Ducati does this by having no shortage of events and spectacles for fans to enjoy, and while the venue is a race track, most of what makes World Ducati Week special doesn’t take place on the Misano Circuit itself.
Instead, the key to World Ducati Week’s success is the carnival atmosphere, that immerses attendees in the very best that the Ducati brand has to offer.
Ducati’s flat track race bike hasn’t really mimiced anything in the Italian company’s lineup, until now of course. Behold the first new model to the Scrambler Ducati brand, the Ducati Scrambler Flat Track Pro.

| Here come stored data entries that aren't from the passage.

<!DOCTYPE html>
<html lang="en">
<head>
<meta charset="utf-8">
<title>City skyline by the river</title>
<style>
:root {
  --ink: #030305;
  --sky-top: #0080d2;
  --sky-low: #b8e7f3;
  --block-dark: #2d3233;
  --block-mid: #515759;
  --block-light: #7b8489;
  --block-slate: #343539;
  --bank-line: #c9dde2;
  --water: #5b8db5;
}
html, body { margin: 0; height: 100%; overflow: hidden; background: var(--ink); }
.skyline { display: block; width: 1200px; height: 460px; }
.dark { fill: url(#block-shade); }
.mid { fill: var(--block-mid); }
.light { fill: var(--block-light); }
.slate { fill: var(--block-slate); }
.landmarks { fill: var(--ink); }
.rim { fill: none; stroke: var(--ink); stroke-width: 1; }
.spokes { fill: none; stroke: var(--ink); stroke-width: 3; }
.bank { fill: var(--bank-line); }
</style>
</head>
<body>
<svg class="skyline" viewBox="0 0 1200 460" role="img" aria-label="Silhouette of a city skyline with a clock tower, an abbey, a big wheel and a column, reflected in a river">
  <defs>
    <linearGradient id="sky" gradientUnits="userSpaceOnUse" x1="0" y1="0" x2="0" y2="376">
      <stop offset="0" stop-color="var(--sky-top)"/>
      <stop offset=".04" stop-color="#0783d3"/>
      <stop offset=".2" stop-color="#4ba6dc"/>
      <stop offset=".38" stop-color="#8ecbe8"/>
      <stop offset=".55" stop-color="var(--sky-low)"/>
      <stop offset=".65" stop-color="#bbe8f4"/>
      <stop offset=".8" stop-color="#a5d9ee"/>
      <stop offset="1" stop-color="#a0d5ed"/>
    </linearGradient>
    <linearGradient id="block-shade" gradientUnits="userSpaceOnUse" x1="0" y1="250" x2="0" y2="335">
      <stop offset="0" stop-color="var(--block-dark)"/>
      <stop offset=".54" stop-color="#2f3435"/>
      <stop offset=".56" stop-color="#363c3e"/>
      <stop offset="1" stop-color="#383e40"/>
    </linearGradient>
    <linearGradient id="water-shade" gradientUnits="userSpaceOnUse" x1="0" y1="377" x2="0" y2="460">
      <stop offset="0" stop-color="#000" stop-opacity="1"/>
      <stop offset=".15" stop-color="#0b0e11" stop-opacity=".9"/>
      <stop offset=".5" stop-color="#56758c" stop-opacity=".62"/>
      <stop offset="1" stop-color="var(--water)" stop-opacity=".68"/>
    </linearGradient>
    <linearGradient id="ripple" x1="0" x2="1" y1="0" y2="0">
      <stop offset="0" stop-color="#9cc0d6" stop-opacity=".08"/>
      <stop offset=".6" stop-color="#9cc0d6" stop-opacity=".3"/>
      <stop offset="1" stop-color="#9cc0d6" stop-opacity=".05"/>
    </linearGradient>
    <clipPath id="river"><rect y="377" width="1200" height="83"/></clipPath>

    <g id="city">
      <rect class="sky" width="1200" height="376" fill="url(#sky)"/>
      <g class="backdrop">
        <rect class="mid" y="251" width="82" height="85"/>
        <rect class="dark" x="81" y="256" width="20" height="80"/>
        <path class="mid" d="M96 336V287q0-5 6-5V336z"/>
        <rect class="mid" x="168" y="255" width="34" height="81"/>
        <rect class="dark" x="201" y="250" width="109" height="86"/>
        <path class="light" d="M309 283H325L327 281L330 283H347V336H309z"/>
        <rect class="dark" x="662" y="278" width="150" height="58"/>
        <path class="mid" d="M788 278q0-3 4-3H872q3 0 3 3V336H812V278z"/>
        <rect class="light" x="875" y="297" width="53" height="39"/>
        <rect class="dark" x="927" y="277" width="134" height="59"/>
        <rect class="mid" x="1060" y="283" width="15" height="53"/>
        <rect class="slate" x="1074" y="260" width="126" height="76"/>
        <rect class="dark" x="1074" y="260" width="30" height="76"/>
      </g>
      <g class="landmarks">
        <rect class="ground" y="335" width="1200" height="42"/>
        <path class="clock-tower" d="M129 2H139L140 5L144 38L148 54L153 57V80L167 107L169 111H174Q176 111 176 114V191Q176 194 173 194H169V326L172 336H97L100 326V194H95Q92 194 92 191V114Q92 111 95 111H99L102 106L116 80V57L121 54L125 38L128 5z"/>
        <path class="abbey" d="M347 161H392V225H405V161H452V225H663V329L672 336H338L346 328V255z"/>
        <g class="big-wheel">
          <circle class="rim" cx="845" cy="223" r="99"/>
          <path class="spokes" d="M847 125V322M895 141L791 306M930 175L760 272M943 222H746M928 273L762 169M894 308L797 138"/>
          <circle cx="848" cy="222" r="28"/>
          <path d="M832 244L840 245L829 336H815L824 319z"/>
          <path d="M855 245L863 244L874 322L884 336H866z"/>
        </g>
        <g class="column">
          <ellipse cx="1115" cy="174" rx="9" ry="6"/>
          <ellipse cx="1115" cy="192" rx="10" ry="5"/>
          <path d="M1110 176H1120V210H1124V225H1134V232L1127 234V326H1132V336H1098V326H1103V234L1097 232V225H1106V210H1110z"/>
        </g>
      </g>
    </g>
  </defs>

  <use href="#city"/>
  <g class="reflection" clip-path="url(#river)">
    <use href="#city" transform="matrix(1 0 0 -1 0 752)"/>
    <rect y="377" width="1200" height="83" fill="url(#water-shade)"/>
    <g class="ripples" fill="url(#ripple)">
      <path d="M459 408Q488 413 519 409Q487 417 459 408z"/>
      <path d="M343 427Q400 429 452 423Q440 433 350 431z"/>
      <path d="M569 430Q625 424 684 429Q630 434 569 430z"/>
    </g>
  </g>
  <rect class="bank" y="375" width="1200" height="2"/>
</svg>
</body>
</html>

The big flat track news this weekend was Troy Bayliss breaking his leg while competing in the AMA Pro Flat Track race at the Sacramento Mile. The event was the Australian’s second outing with the American flat track scene, racing of course on his Lloyd Brothers Motorsports Ducati race bike.
Bayliss broke his leg while competing in the evening’s semi-final race, and according to the Australian, his foot was pointing the other way after it had been ensnarled with the track air fence. He will fly back to Australia for an operation to correct the injury, though it’s not clear when he will return to flat track racing.
We already know that Troy Bayliss will be making another return to racing this year, taking on five one-mile events on the AMA Pro Grand National Series. We also knew that Bayliss would be on a Lloyd Brothers Motorsports Ducati race bike, continuing the Australian’s link to the Italian brand.
Ducati has given us a glimpse of that flat-tracking machine, and to our surprise, it seems the folks in Bologna are looking to get some more marketing mileage out of the partnership, as Troy’s race bike is a spitting image of the Ducati Scrambler Full Throttle.
He may have retired from World Superbike racing, but that isn’t stopping Troy Bayliss from continuing his pursuit of checkered flags, as the Australian has confirmed his long-rumored move to the AMA Pro Grand National Series.
Bayliss will be racing on an 1,100, air-cooled, two-valve Lloyd Brothers Motorsports Ducati (no surprise there), as a teammate to Johnny Lewis. The former World Champion plans to contest all five mile-long racing events, with his first race being the Springfield Mile in Illinois on May 24th.
To paraphrase a little bit, Troy Bayliss is absolutely, positively, for reals this time, never going to race in World Superbikes again, or so said the 45-year-old Australian after he completed the second WSBK race in Thailand on Sunday.
Bayliss has been filling in for the injured Davide Giugliano on the Aruba.it Racing – Ducati Superbike factory squad, but it seems the three-time WSBK champion will call it quits here in Thailand.
The announcement also effectively squashes rumors that Bayliss would do a couple more races with Ducati, as Giugliano is pegged to be absent for two more rounds.